17. Anon., Letter of Aristeas, 3

3. It was my devotion to the pursuit of religious knowledge that led me to undertake the embassy to the man I have mentioned, who was held in the highest esteem by his own citizens and by others both for his virtue and his majesty and who had in his possession documents of the highest value to the Jews in his own country and in foreign lands for the interpretation of the divine law, for their


Subjects of this text:

subject book bibliographic info
aggada Tomson, Studies on Jews and Christians in the First and Second Centuries (2019) 3
ammei ha aretz, and rabbis Cohen, The Significance of Yavneh and other Essays in Jewish Hellenism (2010) 291
gender Keener, First-Second Corinthians (2005) 119
halakhah, as modality of tradition Jaffee, Torah in the Mouth: Writing and Oral Tradition in Palestinian Judaism 200 BCE - 400 CE (2001) 188
history of halakha Tomson, Studies on Jews and Christians in the First and Second Centuries (2019) 3
nineteenth century (scholarship) Tomson, Studies on Jews and Christians in the First and Second Centuries (2019) 3
pharisaic-rabbinic (tradition) Tomson, Studies on Jews and Christians in the First and Second Centuries (2019) 3
pharisaic tradition/halakha Tomson, Studies on Jews and Christians in the First and Second Centuries (2019) 3
philosophy Keener, First-Second Corinthians (2005) 119
qumran halakha Tomson, Studies on Jews and Christians in the First and Second Centuries (2019) 3
rabbinic education, study always oral Cohen, The Significance of Yavneh and other Essays in Jewish Hellenism (2010) 291
rabbis, and the masses' Cohen, The Significance of Yavneh and other Essays in Jewish Hellenism (2010) 291
rabbis Tomson, Studies on Jews and Christians in the First and Second Centuries (2019) 3
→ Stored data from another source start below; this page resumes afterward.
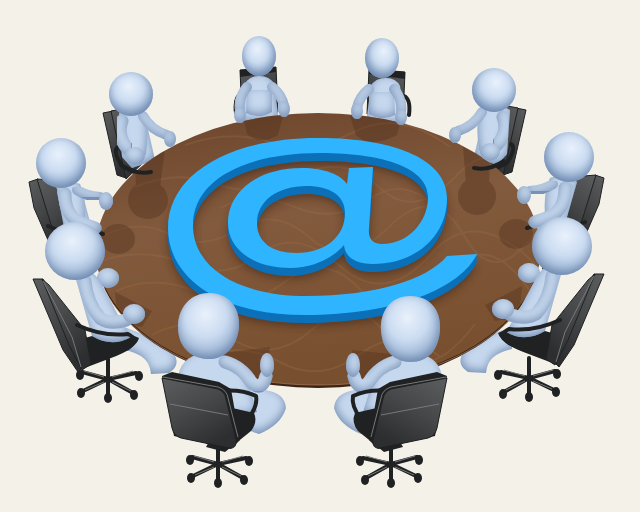
<!DOCTYPE html>
<html lang="en">
<head>
<meta charset="utf-8">
<title>Round table meeting</title>
<style>
:root{--paper:#f4f1e9;--skin:#c6d8ee;--skin-light:#e6effb;--skin-edge:#6f8bb0;--chair:#414243;--chair-dark:#202122;--chair-light:#77787a;--wood:#80573a;--wood-dark:#4f301d;--at:#2fb4ff;--at-side:#0b70b8}
*{margin:0;padding:0}
html,body{width:640px;height:512px;overflow:hidden;background:var(--paper)}
svg{display:block}
.head{fill:url(#headShade);filter:url(#round)}
.body{fill:var(--skin);filter:url(#round)}
.arm{fill:none;stroke:var(--skin);stroke-width:13;stroke-linecap:round;stroke-linejoin:round;filter:url(#round)}
.thin{stroke-width:10}
.back{fill:url(#leather);stroke:var(--chair-dark);stroke-width:1}
.edge{fill:var(--chair-dark)}
.frame{fill:none;stroke:var(--chair-dark);stroke-width:4;stroke-linecap:round;stroke-linejoin:round}
.shine{fill:none;stroke:var(--chair-light);stroke-width:1}
.side{fill:var(--at-side)}
.face{fill:var(--at)}
.grain{fill:none;stroke:#a97a55;stroke-width:2;opacity:.22}
.mirrored{fill:var(--wood-dark);opacity:.38}
</style>
</head>
<body>
<svg width="640" height="512" viewBox="0 0 640 512" role="img" aria-label="Ten figures seated around a table with a large at sign">
<defs>
<radialGradient id="headShade" cx=".45" cy=".33" r=".68">
<stop offset="0" stop-color="#e9f1fc"/><stop offset=".5" stop-color="#cbdcf1"/><stop offset="1" stop-color="#8fa9cb"/>
</radialGradient>
<linearGradient id="leather" x1="0" y1="0" x2=".6" y2="1">
<stop offset="0" stop-color="#5c5d5e"/><stop offset=".5" stop-color="#47484a"/><stop offset="1" stop-color="#2d2e2f"/>
</linearGradient>
<linearGradient id="woodTop" x1="0" y1="0" x2=".25" y2="1">
<stop offset="0" stop-color="#6b442b"/><stop offset=".45" stop-color="#825a3d"/><stop offset="1" stop-color="#79502f"/>
</linearGradient>
<filter id="round" x="-30%" y="-30%" width="160%" height="160%" color-interpolation-filters="sRGB">
<feGaussianBlur in="SourceAlpha" stdDeviation="4" result="soft"/>
<feOffset in="soft" dx="-1" dy="-3" result="moved"/>
<feComposite in="SourceAlpha" in2="moved" operator="out" result="rim"/>
<feFlood flood-color="#6480a8" flood-opacity=".8"/>
<feComposite in2="rim" operator="in" result="tint"/>
<feMerge><feMergeNode in="SourceGraphic"/><feMergeNode in="tint"/></feMerge>
</filter>
<filter id="blur" x="-20%" y="-20%" width="140%" height="140%"><feGaussianBlur stdDeviation="4"/></filter>
<clipPath id="tableClip"><ellipse cx="318" cy="249" rx="221" ry="136"/></clipPath>

<path id="atSign" fill-rule="evenodd" d="M477 254C461 288 396 315 305 315C218 315 168 277 168 228C168 174 230 138 318 138C398 138 447 161 447 198C447 237 415 264 373 264C354 264 345 256 344 245C333 258 313 268 290 268C253 268 228 249 228 223C228 192 257 168 302 168C325 168 341 175 347 184L349 168L373 167L369 228C368 238 372 244 382 244C408 244 428 222 428 197C428 169 386 153 320 153C245 153 193 180 193 225C193 268 238 296 307 296C374 296 427 280 447 256ZM345 213C345 195 329 186 307 186C277 186 257 201 257 223C257 242 272 253 296 253C326 253 345 236 345 213Z"/>

<g id="starBase">
<path class="frame" stroke-width="6" d="M0 -16V5"/>
<path class="frame" d="M0 4L-26 -3M0 4L28 -2M0 4L-25 16M0 4L25 18M0 4L0 22"/>
<path class="shine" d="M-4 2L-24 -4M4 2L25 -4M-4 7L-23 15M4 7L23 16"/>
<g class="edge"><ellipse cx="-28" cy="0" rx="4" ry="5"/><ellipse cx="31" cy="1" rx="4" ry="5"/><ellipse cx="-27" cy="18" rx="4" ry="5"/><ellipse cx="26" cy="20" rx="4" ry="5"/><ellipse cx="0" cy="23" rx="4" ry="5"/></g>
</g>

<g id="farSeat">
<path class="back" d="M240 70L276 67L278 112L242 116Z"/>
<path class="edge" d="M240 70L276 67L276 72L240 77Z"/>
<path class="frame" d="M241 94Q234 97 236 113M277 93Q287 97 285 110"/>
<path class="body" d="M245 84Q249 76 259 76Q270 76 274 84L279 122H240Z"/>
</g>
<g id="farArms">
<path class="body" d="M247 90L272 90L272 112Q259 120 246 113Z"/>
<path class="arm thin" d="M247 87Q238 98 240 110M272 87Q282 95 284 106"/>
<ellipse class="body" cx="240" cy="115" rx="6" ry="8"/><ellipse class="body" cx="284" cy="109" rx="6" ry="8"/>
<ellipse class="head" cx="259" cy="56" rx="17" ry="20"/>
</g>

<g id="shoulderSeat">
<path class="back" d="M103 113L113 111L126 178L117 175Z"/>
<path class="back" d="M111 111L137 106L146 160L126 179Z"/>
<path class="frame" d="M118 147Q112 151 122 166L138 174"/>
<path class="body" d="M119 113Q132 104 145 116L155 160L132 168L122 157Z"/>
</g>
<g id="shoulderArms">
<path class="frame" d="M121 165Q136 175 151 172"/>
<path class="body" d="M118 120Q130 103 144 113Q150 125 146 154Q138 168 126 160Z"/>
<path class="arm thin" d="M143 116Q151 130 167 135"/>
<ellipse class="body" cx="170" cy="139" rx="6" ry="8"/>
<path class="arm" d="M122 121Q116 137 129 150"/>
<ellipse class="body" cx="135" cy="156" rx="10" ry="9"/>
<ellipse class="head" cx="131" cy="94" rx="22" ry="22"/>
</g>

<g id="sideSeat">
<path class="back" d="M29 182L38 179L58 240L51 247L34 208Z"/>
<path class="back" d="M37 179L61 181L78 239L58 247Z"/>
<path class="frame" d="M48 226Q77 240 103 238M89 258V272M75 276L100 280"/>
<path class="body" d="M56 186Q69 172 81 188L91 226L102 248L72 242Z"/>
</g>
<g id="sideArms">
<path class="frame" d="M80 226L103 234"/>
<path class="body" d="M57 192Q65 177 80 184Q88 202 84 229L65 232Z"/>
<path class="arm thin" d="M77 190Q86 196 100 197"/>
<ellipse class="body" cx="106" cy="201" rx="7" ry="9"/>
<path class="arm" d="M65 194Q65 216 81 223L95 228"/>
<ellipse class="head" cx="61" cy="163" rx="25" ry="25"/>
</g>

<g id="nearSideSeat">
<path class="body" d="M124 327Q151 336 174 354Q181 365 169 373L151 374Q150 355 125 350Z"/>
<use href="#starBase" x="108" y="375"/>
</g>
<g id="nearSideBody">
<ellipse class="body" cx="108" cy="278" rx="11" ry="10"/>
<path class="edge" d="M70 342L118 329L139 338Q136 349 111 358L82 369Z"/>
<path class="body" d="M75 276Q91 263 102 285L118 315L131 337Q112 348 92 336Z"/>
<path class="arm" d="M85 281Q87 304 101 319Q111 325 126 320"/>
<ellipse class="body" cx="134" cy="314" rx="11" ry="10"/>
<path class="back" d="M33 279L43 279L71 327L87 363L78 372L63 350Z"/>
<path class="back" d="M42 279L49 285L85 330L91 364L82 370L69 345Z"/>
<path class="shine" d="M43 281L72 337L81 367"/>
<path class="frame" d="M77 325Q103 337 128 334Q139 339 128 348L99 358"/>
<ellipse class="head" cx="75" cy="251" rx="30" ry="29"/>
</g>

<g id="frontBody">
<path class="body" d="M203 380Q250 365 265 390Q285 393 286 408Q281 425 259 434Q242 430 240 414L210 418Z"/>
<path class="body" d="M178 382Q177 358 205 352Q234 353 246 377L257 412Q224 424 187 405Z"/>
<path class="arm" d="M225 362Q242 367 251 382Q262 393 266 376"/>
<ellipse class="body" cx="267" cy="365" rx="7" ry="12"/>
</g>
<g id="frontChair">
<use href="#starBase" x="218" y="460"/>
<path class="edge" d="M228 407L254 413Q258 422 251 431L225 452L206 447Z"/>
<path class="frame" d="M221 391Q241 389 256 396Q258 406 248 419"/>
<path class="edge" d="M162 376L172 372L219 382L231 389L240 440L231 449L174 436Z"/>
<path class="back" d="M162 378L218 389Q225 392 226 399L236 440Q237 449 229 448L181 438Q174 436 172 428Z"/>
<path class="shine" d="M163 377L218 387Q227 390 228 398L238 437M170 404L228 415"/>
</g>
</defs>

<rect width="640" height="512" fill="var(--paper)"/>

<g id="back-seats">
<use href="#farSeat"/><use href="#farSeat" transform="translate(645 2) scale(-1 1)"/>
<use href="#shoulderSeat"/><use href="#shoulderSeat" transform="translate(629 -3) scale(-1 1)"/>
<use href="#sideSeat"/><use href="#sideSeat" transform="translate(633 -4) scale(-1 1)"/>
<use href="#nearSideSeat"/><use href="#nearSideSeat" transform="translate(637 -1) scale(-1 1)"/>
</g>

<g id="table">
<ellipse cx="318" cy="251" rx="222" ry="137" fill="#3d2415"/>
<ellipse cx="318" cy="249" rx="222" ry="136" fill="url(#woodTop)"/>
<g clip-path="url(#tableClip)">
<g class="grain">
<path d="M105 235Q140 218 171 235T238 229T310 238T390 226T465 237T540 226"/>
<path d="M100 261Q145 246 185 264T260 254T340 266T430 255T535 264"/>
<path d="M116 291Q155 273 200 293T286 281T365 295T443 282T530 291"/>
<path d="M152 335Q190 313 232 339T315 327T390 340T475 324"/>
<path d="M195 359Q240 340 280 362T360 354T440 357"/>
<path d="M135 187Q178 169 217 184T300 176T379 187T455 177T520 188"/>
<path d="M185 145Q230 129 270 142T354 132T450 147"/>
<path d="M220 208Q255 190 295 207T370 199T440 211"/>
</g>
<g class="mirrored">
<ellipse cx="148" cy="200" rx="20" ry="19"/><ellipse cx="477" cy="196" rx="19" ry="19"/>
<path d="M135 160L165 149L160 187L136 187ZM490 157L463 146L466 183L489 183Z"/>
<path d="M243 116H283L278 135Q260 146 247 134ZM350 116H402L397 135Q370 149 356 135Z"/>
<ellipse cx="118" cy="239" rx="17" ry="15"/><ellipse cx="516" cy="234" rx="17" ry="15"/>
<path d="M115 292L152 311L142 327L118 322ZM522 286L485 305L495 321L519 317Z"/>
<path d="M202 356L270 347L264 385H211ZM352 350L411 356L404 383H355Z"/>
</g>
</g>
<path d="M109 298C145 353 224 385 318 385S491 353 527 298" fill="none" stroke="#b58a68" opacity=".6"/>
</g>

<g id="at-sign">
<use href="#atSign" y="11" fill="#3a2213" opacity=".55" filter="url(#blur)"/>
<g class="side">
<use href="#atSign" y="8"/><use href="#atSign" y="6"/><use href="#atSign" y="4"/><use href="#atSign" y="2"/>
</g>
<use href="#atSign" class="face"/>
</g>

<g id="people-behind">
<use href="#farArms"/><use href="#farArms" transform="translate(641 2) scale(-1 1)"/>
<use href="#shoulderArms"/><use href="#shoulderArms" transform="translate(625 -4) scale(-1 1)"/>
<use href="#sideArms"/><use href="#sideArms" transform="translate(630 -6) scale(-1 1)"/>
</g>

<g id="people-in-front">
<use href="#nearSideBody"/><use href="#nearSideBody" transform="translate(637 -5) scale(-1 1)"/>
<use href="#frontBody"/><use href="#frontBody" transform="translate(620 0) scale(-1 1)"/>
<use href="#frontChair"/><use href="#frontChair" transform="translate(609 0) scale(-1 1)"/>
<path class="head" d="M209 293C229 293 240 308 239 326C238 346 225 360 207 359C190 358 178 346 178 327C178 308 190 293 209 293Z"/>
<path class="head" d="M410 296C430 296 441 310 440 329C439 350 428 362 411 362C394 362 382 350 381 330C380 311 391 296 410 296Z"/>
</g>
</svg>
</body>
</html>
torah, oral and written Jaffee, Torah in the Mouth: Writing and Oral Tradition in Palestinian Judaism 200 BCE - 400 CE (2001) 188
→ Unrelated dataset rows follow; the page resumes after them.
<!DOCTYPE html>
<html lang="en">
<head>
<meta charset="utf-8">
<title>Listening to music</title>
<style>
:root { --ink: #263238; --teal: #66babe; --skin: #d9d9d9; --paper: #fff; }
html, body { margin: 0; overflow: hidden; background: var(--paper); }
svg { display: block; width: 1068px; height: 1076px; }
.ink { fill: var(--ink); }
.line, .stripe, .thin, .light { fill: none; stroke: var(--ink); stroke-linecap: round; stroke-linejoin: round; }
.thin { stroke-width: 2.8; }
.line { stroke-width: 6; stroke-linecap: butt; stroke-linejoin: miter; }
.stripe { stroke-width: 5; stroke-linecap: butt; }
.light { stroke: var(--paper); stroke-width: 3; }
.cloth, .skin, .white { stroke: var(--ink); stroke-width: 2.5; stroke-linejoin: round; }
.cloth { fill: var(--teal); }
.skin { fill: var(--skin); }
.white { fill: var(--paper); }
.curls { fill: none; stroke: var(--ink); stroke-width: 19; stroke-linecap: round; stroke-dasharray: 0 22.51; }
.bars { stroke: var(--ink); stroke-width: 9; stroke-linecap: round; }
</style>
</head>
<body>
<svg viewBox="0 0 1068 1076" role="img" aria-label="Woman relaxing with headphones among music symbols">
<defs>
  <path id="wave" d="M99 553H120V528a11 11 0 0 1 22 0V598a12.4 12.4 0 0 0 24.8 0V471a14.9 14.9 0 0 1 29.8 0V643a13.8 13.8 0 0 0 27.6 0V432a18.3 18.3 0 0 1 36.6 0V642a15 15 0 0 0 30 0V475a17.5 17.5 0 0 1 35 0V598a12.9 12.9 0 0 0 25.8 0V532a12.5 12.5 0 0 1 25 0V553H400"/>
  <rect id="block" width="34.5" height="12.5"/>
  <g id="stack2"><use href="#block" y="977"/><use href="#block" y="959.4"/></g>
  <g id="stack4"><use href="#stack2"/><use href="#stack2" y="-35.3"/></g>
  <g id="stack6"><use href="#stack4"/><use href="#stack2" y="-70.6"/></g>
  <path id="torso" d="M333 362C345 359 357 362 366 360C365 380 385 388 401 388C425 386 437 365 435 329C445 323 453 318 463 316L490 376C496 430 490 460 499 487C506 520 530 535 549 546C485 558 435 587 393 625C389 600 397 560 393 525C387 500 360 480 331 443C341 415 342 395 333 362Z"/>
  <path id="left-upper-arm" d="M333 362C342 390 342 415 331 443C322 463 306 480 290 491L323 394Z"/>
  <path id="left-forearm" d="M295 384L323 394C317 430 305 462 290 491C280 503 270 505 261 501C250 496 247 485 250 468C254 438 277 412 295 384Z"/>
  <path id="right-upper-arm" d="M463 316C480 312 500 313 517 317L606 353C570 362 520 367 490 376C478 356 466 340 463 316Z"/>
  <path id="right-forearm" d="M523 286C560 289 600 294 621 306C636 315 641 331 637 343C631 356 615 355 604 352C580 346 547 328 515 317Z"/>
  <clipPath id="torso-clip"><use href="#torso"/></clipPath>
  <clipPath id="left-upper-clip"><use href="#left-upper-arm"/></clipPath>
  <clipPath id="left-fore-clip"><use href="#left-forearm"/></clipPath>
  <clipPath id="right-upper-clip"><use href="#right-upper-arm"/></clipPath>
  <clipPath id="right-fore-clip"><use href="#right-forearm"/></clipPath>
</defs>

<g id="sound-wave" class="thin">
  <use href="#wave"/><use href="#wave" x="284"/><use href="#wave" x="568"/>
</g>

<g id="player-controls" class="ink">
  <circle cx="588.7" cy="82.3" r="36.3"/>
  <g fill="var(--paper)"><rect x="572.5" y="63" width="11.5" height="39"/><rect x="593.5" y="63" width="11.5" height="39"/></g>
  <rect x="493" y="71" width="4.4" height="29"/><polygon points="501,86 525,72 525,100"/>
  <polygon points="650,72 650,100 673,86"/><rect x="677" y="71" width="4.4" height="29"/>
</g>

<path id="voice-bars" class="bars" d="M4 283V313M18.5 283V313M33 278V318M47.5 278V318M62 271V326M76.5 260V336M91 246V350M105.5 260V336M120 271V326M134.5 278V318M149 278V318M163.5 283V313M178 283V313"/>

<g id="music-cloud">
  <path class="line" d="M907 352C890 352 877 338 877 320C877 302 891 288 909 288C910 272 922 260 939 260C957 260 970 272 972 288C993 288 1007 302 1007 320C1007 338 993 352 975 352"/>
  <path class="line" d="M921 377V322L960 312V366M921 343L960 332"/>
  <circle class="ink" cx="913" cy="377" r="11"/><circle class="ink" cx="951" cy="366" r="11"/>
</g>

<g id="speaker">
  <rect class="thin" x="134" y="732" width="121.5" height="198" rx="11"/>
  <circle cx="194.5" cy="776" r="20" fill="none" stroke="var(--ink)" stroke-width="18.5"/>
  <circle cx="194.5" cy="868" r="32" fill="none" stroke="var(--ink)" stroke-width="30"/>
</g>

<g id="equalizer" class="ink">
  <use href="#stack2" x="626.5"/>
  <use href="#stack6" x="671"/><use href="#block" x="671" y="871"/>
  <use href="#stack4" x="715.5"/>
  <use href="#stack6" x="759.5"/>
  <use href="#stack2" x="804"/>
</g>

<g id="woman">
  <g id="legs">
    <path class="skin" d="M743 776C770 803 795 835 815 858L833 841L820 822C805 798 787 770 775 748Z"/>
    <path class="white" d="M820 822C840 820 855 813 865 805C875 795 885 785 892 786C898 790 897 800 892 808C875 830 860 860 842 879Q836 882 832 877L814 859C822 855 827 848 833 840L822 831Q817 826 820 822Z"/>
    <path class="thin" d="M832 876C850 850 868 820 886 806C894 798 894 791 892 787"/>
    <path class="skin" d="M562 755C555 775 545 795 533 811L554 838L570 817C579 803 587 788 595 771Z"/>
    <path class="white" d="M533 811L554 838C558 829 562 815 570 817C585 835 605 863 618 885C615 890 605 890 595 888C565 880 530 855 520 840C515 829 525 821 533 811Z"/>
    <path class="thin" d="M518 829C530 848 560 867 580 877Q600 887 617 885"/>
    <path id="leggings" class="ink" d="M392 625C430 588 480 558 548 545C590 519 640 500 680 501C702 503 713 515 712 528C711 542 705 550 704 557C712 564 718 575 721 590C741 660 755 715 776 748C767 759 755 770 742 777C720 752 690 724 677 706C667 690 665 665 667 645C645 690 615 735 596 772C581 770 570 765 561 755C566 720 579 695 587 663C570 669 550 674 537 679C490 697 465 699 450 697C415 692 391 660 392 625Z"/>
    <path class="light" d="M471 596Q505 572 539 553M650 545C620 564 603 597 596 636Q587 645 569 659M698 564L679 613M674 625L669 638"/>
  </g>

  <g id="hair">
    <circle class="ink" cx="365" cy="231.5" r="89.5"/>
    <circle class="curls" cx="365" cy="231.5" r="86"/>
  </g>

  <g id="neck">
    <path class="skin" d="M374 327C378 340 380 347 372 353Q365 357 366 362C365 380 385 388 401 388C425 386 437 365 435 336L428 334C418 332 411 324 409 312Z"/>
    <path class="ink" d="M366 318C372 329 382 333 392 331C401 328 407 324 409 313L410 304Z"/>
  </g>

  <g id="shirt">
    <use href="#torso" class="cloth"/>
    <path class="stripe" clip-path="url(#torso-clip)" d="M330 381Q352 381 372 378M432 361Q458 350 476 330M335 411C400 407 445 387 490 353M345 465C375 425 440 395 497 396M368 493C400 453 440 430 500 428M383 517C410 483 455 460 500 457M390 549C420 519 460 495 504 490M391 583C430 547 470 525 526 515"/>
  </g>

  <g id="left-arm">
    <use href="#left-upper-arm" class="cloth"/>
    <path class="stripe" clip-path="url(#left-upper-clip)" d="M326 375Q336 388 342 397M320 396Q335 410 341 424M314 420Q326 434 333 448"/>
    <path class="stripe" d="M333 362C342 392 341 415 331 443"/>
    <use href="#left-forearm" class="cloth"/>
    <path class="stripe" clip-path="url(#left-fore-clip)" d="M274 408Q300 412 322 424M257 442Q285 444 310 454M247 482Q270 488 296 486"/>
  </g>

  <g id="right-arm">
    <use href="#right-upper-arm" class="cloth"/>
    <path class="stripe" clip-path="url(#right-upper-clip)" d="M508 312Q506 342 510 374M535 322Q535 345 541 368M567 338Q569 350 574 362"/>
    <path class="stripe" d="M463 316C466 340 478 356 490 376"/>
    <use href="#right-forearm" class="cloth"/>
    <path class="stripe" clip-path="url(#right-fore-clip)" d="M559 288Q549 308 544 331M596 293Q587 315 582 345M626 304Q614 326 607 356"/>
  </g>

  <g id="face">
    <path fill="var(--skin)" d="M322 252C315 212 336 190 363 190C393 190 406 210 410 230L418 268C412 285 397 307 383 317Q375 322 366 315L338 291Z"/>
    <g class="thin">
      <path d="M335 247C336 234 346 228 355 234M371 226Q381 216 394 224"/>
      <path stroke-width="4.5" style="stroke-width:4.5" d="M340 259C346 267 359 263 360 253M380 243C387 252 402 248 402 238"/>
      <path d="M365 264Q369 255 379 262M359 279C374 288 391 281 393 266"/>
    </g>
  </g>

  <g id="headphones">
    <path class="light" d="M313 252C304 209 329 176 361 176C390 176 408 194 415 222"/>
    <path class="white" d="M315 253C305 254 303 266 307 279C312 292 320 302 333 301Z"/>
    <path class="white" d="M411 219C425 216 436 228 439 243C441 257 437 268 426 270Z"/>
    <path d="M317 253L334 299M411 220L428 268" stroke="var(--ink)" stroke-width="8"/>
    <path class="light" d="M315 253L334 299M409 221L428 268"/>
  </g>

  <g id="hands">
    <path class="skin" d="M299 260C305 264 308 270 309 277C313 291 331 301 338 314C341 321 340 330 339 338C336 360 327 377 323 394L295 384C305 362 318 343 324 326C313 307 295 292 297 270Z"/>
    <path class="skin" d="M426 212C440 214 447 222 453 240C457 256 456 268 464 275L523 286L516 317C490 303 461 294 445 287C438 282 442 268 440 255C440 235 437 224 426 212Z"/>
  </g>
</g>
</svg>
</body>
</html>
wissenschaft des judentums Tomson, Studies on Jews and Christians in the First and Second Centuries (2019) 3